> EXERCISE PROMPT: Go over the data and keep only the lines that include "shadow".
### RECORDS SUPPLIED
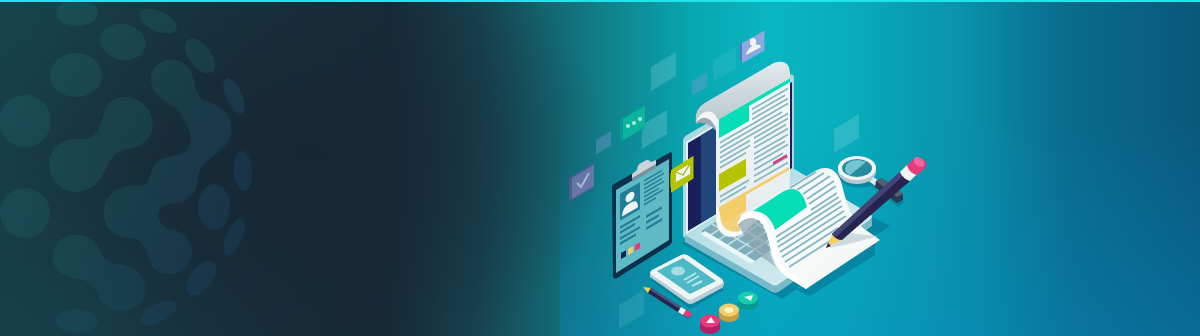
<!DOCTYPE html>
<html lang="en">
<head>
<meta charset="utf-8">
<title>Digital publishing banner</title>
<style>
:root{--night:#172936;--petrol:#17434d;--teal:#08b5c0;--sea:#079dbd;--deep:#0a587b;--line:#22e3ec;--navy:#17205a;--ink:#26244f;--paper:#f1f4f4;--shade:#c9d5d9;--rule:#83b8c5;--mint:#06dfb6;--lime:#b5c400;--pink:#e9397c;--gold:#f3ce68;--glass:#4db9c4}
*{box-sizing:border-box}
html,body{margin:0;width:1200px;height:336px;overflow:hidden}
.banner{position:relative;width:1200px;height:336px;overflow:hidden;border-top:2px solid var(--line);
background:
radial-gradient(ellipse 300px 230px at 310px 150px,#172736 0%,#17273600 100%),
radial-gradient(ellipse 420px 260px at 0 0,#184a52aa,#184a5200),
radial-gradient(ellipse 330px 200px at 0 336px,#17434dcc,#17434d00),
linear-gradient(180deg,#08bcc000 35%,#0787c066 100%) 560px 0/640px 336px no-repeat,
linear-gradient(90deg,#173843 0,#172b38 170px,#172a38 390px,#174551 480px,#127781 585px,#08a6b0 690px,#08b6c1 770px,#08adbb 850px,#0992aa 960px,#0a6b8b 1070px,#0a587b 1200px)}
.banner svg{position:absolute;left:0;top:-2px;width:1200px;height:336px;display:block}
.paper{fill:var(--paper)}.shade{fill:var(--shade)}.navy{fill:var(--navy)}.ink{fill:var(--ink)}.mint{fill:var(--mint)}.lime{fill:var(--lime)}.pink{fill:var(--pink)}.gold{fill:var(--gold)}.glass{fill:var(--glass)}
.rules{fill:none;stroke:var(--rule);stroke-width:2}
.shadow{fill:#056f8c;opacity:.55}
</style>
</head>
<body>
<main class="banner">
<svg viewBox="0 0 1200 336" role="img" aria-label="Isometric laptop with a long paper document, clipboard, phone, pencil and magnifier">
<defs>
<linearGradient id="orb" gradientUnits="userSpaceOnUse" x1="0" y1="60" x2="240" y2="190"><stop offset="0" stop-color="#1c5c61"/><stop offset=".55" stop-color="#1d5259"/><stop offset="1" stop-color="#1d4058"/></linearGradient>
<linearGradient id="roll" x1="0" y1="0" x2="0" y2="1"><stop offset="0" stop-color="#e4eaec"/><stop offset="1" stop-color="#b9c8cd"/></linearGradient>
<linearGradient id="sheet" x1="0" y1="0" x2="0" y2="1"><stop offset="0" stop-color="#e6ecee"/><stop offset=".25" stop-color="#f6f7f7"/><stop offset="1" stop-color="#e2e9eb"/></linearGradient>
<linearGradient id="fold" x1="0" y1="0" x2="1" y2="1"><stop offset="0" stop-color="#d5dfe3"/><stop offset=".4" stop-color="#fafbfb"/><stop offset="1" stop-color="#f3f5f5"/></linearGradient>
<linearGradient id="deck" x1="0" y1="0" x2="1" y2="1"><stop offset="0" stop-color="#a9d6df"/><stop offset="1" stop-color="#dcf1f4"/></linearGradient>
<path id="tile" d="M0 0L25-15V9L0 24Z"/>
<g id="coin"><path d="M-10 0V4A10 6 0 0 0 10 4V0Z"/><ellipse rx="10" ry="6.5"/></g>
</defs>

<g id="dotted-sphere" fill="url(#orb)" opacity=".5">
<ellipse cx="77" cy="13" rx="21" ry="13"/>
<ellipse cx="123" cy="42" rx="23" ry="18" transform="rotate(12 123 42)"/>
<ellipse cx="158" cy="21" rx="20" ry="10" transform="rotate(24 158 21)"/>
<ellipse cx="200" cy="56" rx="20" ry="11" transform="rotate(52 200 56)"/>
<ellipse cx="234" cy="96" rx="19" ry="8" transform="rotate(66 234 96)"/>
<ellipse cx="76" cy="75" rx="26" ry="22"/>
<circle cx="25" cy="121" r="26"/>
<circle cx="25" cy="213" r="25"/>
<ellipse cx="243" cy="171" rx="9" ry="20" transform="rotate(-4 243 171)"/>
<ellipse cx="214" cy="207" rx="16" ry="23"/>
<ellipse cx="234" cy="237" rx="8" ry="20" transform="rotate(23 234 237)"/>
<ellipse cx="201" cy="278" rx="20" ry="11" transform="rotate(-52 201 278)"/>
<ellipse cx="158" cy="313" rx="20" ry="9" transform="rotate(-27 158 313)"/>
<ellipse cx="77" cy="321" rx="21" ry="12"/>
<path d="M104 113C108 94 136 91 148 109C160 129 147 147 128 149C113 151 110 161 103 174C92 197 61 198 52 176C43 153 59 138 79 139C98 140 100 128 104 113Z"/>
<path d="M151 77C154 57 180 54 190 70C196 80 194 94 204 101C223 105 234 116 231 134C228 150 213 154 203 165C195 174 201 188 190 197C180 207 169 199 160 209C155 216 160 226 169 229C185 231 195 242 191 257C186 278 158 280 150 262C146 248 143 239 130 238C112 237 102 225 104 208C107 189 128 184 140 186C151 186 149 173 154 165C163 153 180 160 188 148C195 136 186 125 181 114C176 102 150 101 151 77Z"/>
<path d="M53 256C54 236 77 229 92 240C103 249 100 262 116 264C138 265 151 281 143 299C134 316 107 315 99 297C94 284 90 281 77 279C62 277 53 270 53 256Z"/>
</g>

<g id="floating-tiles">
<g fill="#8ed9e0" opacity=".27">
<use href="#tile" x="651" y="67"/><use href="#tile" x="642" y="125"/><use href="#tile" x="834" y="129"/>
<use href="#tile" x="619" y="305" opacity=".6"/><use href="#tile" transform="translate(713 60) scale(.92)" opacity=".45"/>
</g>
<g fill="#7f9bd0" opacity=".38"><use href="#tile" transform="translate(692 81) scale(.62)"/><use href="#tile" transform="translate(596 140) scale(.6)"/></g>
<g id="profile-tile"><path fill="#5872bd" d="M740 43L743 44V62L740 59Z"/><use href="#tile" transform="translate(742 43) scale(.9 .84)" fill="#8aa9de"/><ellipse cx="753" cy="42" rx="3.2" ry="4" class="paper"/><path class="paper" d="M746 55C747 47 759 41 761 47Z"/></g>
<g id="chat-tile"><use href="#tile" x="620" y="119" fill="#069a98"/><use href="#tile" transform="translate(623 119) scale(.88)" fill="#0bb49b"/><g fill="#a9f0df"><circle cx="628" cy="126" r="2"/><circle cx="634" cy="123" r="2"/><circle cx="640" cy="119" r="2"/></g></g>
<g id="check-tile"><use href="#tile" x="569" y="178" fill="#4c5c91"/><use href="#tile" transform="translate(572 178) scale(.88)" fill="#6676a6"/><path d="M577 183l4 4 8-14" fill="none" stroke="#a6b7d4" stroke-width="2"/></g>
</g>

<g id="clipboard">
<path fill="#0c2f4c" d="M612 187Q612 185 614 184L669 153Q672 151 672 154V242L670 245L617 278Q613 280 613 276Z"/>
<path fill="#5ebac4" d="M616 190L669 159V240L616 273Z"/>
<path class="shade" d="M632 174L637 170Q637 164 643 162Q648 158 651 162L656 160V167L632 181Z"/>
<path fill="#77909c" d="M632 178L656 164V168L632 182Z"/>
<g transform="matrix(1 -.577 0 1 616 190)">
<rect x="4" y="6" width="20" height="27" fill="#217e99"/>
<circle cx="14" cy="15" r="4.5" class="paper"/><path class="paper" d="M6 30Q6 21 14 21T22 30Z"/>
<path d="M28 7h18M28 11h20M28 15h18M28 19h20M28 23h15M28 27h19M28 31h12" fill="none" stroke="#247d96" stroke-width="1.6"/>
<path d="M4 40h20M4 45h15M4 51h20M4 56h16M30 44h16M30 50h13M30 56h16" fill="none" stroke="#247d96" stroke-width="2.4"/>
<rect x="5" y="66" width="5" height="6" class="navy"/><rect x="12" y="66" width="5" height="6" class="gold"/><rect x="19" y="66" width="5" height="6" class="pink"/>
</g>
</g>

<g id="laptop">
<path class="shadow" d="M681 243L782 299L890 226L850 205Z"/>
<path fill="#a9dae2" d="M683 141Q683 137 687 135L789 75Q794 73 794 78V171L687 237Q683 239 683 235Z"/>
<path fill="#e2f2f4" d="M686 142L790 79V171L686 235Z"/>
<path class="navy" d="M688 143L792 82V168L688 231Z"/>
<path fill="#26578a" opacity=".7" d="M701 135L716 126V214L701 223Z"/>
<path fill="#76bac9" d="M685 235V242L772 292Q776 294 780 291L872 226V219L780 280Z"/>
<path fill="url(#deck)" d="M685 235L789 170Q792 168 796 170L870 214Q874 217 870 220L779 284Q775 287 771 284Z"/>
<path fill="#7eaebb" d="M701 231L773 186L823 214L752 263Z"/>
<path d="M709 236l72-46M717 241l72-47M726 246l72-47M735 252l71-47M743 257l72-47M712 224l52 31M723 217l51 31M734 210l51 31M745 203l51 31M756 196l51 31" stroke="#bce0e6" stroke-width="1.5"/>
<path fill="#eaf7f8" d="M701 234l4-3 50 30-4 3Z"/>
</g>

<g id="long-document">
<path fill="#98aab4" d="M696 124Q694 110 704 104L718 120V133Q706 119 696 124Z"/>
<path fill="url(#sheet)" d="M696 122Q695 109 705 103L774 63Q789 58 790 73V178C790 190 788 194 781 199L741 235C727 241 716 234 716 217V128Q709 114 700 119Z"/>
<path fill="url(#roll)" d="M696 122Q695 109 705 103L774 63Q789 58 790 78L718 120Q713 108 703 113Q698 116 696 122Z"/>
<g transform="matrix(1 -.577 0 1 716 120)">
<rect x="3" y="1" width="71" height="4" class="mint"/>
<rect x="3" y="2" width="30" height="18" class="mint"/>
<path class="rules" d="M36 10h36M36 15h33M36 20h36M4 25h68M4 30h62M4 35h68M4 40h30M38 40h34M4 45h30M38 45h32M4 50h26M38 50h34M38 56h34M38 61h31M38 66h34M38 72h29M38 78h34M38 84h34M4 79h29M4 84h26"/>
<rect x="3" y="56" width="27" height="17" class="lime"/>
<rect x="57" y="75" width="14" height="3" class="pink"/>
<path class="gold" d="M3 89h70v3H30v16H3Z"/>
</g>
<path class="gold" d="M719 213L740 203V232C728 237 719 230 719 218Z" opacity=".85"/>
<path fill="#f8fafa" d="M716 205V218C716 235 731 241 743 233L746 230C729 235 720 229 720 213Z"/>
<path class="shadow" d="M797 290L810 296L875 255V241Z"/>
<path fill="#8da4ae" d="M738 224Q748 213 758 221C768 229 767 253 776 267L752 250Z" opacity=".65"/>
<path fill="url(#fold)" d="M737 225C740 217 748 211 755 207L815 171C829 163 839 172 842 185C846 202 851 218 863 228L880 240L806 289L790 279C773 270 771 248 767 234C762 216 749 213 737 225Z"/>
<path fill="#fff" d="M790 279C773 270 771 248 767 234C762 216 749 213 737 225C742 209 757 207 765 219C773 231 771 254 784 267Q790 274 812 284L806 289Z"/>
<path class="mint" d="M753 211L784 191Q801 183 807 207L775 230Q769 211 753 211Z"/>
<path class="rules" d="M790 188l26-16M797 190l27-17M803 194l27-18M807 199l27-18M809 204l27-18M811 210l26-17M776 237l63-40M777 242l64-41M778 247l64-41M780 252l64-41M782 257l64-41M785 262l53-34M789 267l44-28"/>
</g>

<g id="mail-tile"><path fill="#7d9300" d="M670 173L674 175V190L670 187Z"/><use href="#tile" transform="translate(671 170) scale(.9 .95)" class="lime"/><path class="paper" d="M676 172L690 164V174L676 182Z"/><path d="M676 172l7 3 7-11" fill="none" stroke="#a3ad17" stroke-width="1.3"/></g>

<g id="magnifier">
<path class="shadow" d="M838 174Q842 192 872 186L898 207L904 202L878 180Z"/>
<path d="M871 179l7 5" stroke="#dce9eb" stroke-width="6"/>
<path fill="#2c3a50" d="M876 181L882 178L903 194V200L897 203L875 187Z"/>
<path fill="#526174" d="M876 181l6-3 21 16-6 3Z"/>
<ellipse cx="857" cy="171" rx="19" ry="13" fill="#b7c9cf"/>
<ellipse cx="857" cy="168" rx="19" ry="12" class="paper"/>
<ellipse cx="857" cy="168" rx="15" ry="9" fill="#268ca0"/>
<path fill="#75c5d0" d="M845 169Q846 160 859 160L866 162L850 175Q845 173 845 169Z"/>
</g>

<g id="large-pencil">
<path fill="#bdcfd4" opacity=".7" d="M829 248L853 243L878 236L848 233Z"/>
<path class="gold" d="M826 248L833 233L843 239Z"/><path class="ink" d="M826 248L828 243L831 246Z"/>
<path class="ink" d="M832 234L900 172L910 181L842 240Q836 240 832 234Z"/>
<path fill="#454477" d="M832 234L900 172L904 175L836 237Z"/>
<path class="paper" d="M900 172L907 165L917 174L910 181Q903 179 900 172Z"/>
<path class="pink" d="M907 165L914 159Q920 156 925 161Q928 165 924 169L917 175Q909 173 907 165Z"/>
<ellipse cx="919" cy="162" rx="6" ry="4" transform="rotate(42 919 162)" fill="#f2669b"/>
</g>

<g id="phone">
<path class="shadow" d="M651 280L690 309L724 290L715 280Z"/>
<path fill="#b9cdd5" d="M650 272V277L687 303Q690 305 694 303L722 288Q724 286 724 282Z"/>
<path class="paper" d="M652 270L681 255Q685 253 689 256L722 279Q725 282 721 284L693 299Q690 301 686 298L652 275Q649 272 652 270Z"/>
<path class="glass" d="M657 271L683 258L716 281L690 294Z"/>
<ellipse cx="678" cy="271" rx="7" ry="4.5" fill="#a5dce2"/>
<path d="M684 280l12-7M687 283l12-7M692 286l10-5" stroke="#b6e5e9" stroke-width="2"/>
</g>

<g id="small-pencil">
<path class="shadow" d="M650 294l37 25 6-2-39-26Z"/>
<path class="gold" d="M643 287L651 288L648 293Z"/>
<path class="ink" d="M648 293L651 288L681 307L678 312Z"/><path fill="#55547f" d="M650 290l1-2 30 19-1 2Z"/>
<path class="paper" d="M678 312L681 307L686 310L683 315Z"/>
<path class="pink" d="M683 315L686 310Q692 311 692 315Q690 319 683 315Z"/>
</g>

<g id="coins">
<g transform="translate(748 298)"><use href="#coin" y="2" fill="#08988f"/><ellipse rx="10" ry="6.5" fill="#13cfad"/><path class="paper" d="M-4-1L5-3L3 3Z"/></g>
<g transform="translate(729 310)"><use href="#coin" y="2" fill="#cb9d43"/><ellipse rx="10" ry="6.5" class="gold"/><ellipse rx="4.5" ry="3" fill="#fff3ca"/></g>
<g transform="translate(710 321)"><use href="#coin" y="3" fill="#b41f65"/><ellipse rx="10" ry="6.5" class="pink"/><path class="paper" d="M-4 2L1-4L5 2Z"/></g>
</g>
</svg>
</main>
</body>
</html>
######
### RECORDS SUPPLIED
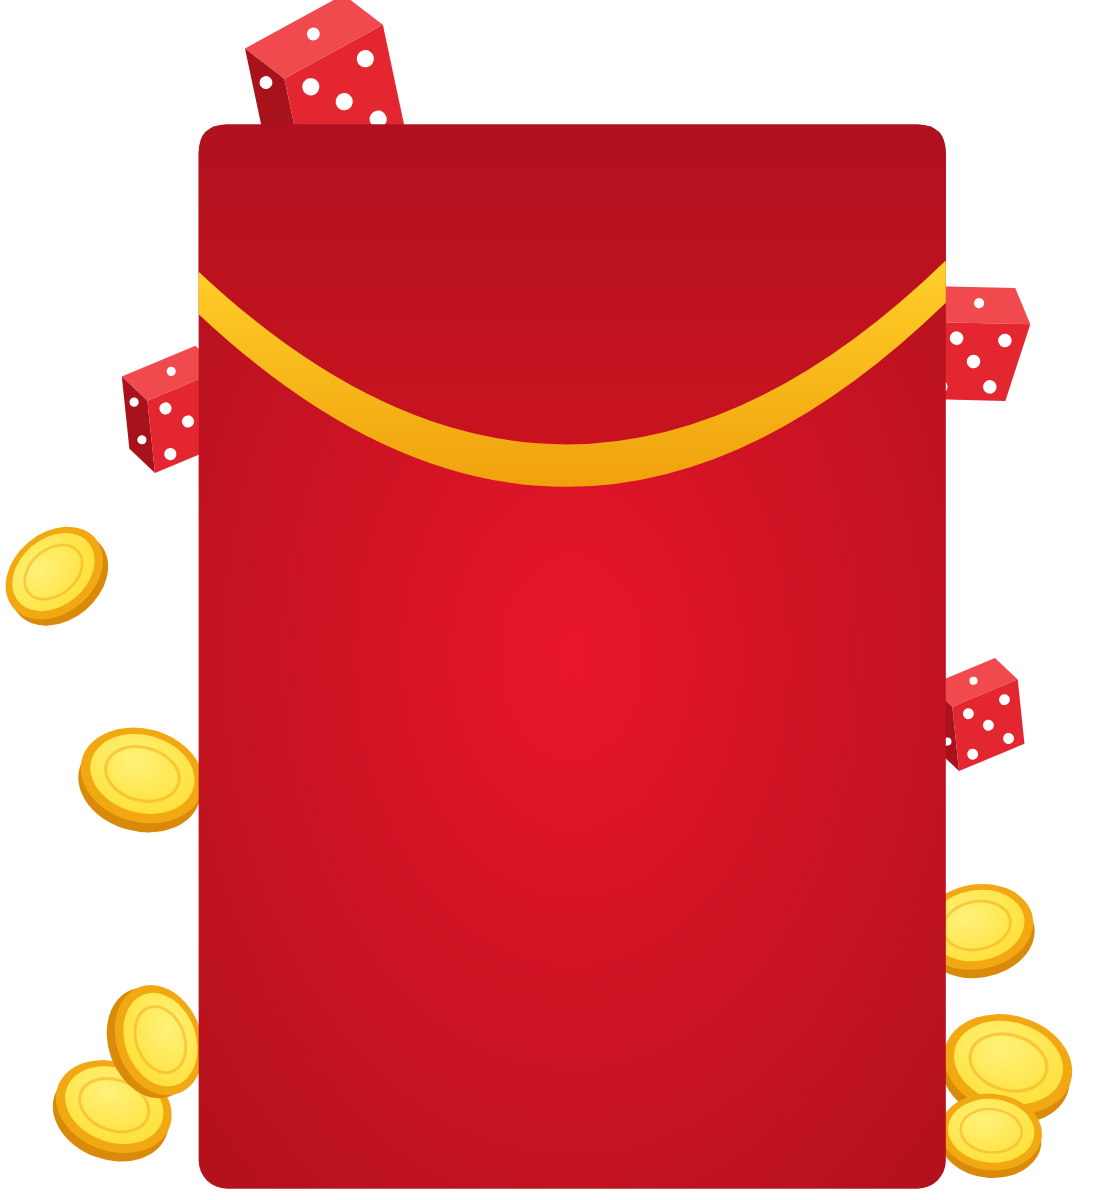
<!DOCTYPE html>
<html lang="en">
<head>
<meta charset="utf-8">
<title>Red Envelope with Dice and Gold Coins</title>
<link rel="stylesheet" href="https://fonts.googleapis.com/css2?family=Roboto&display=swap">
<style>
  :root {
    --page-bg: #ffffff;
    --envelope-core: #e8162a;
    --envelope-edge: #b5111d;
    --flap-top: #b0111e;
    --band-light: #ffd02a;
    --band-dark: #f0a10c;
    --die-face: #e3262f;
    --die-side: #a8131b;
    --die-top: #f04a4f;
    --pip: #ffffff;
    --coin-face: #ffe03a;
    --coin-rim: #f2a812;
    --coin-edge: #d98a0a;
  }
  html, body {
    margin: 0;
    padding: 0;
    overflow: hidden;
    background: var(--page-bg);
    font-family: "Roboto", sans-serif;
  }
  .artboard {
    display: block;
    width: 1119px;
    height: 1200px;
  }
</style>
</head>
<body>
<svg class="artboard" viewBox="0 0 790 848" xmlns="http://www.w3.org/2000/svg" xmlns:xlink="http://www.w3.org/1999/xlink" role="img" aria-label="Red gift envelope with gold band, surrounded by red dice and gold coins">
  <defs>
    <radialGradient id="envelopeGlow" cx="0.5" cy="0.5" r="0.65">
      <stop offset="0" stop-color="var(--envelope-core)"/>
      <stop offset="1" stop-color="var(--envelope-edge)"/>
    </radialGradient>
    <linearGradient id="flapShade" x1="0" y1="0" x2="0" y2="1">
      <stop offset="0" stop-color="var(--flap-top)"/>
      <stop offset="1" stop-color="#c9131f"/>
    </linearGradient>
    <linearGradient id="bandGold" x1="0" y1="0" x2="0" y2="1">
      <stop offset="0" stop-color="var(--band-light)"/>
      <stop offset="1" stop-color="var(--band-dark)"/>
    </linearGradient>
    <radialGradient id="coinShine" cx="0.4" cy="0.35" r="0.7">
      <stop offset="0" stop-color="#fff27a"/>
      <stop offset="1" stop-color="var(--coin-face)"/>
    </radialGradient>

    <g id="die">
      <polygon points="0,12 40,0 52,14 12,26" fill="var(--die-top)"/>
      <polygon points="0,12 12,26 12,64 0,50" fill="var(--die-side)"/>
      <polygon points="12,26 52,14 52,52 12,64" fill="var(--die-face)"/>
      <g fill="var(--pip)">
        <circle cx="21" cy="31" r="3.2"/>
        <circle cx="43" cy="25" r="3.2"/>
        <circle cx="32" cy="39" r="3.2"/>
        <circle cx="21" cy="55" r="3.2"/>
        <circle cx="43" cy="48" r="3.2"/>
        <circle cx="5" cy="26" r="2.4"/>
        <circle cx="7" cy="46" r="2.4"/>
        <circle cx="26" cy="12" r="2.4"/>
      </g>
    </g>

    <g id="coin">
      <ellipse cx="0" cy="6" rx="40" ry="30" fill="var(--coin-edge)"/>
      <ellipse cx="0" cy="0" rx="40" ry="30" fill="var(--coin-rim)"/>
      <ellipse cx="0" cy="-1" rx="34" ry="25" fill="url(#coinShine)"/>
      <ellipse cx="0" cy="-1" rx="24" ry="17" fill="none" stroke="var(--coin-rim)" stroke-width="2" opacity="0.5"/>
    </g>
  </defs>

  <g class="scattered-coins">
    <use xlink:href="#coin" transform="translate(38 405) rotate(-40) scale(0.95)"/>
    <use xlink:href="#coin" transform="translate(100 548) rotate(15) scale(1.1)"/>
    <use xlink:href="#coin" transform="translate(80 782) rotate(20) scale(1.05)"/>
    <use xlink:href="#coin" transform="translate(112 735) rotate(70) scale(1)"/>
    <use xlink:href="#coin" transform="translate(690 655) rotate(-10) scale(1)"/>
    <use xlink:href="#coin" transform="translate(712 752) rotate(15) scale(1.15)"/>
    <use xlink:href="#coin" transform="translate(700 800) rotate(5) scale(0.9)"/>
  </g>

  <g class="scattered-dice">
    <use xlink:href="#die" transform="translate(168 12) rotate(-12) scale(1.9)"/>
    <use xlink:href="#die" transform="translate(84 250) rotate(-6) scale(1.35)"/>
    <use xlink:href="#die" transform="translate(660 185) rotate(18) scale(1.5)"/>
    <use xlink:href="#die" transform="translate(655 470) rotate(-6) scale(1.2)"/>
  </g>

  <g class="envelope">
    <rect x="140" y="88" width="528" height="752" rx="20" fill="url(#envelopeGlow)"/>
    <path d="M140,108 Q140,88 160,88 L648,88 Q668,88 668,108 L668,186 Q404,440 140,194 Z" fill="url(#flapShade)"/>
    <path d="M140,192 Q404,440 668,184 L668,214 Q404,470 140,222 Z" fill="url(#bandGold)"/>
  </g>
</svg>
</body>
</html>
######
> OUTPUT:
.shadow{fill:#056f8c;opacity:.55}
<path class="shadow" d="M681 243L782 299L890 226L850 205Z"/>
<path class="shadow" d="M797 290L810 296L875 255V241Z"/>
<path class="shadow" d="M838 174Q842 192 872 186L898 207L904 202L878 180Z"/>
<path class="shadow" d="M651 280L690 309L724 290L715 280Z"/>
<path class="shadow" d="M650 294l37 25 6-2-39-26Z"/>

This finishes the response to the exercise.